The Easter lily, Lilium longiflorum, is a symbol of the Easter observance all around the world. Well, actually, as it turns out, it’s more of an American tradition. And here is how it came to be.
Lilium longiflorum is native to the southern islands of the Japanese archipelago, and was first described by a western botanist in 1798. Samples were sent to England, and eventually bulbs were sent to Bermuda, where commercial cultivation was carried out in the late 1800’s. As time went by, plant virus problems resulted in the demise of the industry. But, by that time, there was an established market for the bulbs in the United States.
Japanese farmers began to grow the plant for export, and they became the primary supplier until World War II caused an end to trade between Japan and the United States.
It was soon found that the west coast of the United States in the vicinity of the border between Oregon and Washington provided ideal conditions for growing the bulbs. Today, about 11 million bulbs a year are harvested from a handful of farms, clustered at that border. Ninety-five percent of the bulbs are sold in the United States. While this lily is used for cut flower purposes in Europe (for example), its culture as a potted plant for Easter has not caught on there.
This is odd, as it is an excellent plant, offering beauty with its glistening white, fragrant flowers. And it is predictable in culture. Easter is a movable holiday, occurring at the first Sunday after the first full moon after the spring equinox, and as such, changes from year to year (Western Church calendar). Also, the blooming period is shorter than for poinsettias, so growers need to be on their toes when timing the crop.
Be thee neither too early, nor too late. To monitor the crop, the grower goes to the greenhouse every few days, and literally dissects a lily plant, counting the leaves. Based on the stage of development, the temperature of the greenhouse is raised or lowered to control how fast the leaves (and plant and flowers) are developing.
You art lovers out there know that white lilies have been a symbol of the Virgin Mary for a thousand years, showing up in paintings of the Annunciation, for example. This is actually the Madonna Lily, Lilium candidum. This lily is native to western Asia, and over time was cultivated in the Middle East. It was important as an herbal remedy to the Romans, and was used in ceremonies honoring the goddess Juno.
It is bandied about that it made its way to northern Europe through the auspices of pilgrims returning from Jerusalem, or as booty from the Crusades. It does not lend itself to pot culture (that is, growing in pots for the Easter holiday), but the similar-in-appearance Lilium longiflorum performs just peachy.
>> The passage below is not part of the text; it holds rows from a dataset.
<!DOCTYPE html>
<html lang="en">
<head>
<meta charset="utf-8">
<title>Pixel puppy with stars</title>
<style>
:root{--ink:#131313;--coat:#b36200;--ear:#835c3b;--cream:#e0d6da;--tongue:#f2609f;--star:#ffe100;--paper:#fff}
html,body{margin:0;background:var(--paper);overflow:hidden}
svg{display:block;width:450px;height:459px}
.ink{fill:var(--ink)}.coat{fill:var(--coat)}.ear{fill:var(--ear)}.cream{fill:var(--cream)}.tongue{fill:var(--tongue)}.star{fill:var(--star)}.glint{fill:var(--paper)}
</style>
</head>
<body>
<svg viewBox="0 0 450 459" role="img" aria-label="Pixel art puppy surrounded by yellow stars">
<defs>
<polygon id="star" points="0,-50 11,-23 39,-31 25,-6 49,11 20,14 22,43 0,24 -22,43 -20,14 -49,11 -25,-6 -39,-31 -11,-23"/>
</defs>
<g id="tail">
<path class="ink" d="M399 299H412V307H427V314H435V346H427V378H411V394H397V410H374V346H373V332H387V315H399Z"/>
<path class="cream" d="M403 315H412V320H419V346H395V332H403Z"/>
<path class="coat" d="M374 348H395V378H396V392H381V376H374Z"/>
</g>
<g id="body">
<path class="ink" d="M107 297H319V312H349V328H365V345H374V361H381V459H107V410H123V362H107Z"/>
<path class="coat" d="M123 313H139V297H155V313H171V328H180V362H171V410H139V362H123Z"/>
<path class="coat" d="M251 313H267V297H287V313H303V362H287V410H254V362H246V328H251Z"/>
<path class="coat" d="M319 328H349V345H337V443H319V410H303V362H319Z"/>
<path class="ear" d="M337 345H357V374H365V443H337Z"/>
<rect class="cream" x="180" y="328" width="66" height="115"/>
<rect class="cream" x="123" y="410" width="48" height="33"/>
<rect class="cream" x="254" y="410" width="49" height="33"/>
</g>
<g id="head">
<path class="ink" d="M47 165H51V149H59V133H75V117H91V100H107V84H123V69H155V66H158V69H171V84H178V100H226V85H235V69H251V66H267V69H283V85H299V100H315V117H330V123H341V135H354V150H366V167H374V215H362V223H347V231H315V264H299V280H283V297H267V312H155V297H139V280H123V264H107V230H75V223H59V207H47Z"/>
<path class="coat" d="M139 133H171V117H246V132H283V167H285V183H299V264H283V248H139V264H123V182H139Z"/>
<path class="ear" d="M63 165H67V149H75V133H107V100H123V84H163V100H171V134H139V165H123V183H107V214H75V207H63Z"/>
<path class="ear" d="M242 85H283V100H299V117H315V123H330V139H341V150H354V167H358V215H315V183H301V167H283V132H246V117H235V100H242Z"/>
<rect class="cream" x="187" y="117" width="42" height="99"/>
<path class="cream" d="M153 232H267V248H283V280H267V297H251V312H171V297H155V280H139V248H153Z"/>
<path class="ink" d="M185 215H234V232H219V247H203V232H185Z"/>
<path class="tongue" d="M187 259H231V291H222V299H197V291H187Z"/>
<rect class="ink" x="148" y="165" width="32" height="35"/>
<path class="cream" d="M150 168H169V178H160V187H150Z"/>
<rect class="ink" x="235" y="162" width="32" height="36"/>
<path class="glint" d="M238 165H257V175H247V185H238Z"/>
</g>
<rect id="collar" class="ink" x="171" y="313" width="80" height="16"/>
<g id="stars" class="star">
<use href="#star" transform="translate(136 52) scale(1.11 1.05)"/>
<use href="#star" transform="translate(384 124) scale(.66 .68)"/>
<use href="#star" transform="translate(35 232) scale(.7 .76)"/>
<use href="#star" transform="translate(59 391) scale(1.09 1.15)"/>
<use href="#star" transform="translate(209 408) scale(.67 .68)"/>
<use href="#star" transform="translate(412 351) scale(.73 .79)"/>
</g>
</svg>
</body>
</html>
While in the house, keep your lily in a comfortably cool room to ensure that the flowers last longer. Water when the soil surface becomes dry to the touch; do not allow the plant to stand in water in a non-draining pot or decorative pot cover. If you want to, you may plant it outside at the end of April in an area of the garden that is sunny or lightly shaded, in a good organic soil. You will probably get flowers the following summer.
Lastly, when the flower opens, the anthers which bear the yellow pollen can stain the flowers. They are easily removed by hand—just grab them and pull gently, the pollen-bearing tops just pop off in your hand. They can also stain clothing, so put them in the trash and wash your hands. Then, go back to your lily, inhale the intense fragrance, and be assured that spring is just around the corner.
By Larry Hurley, Perennials Specialist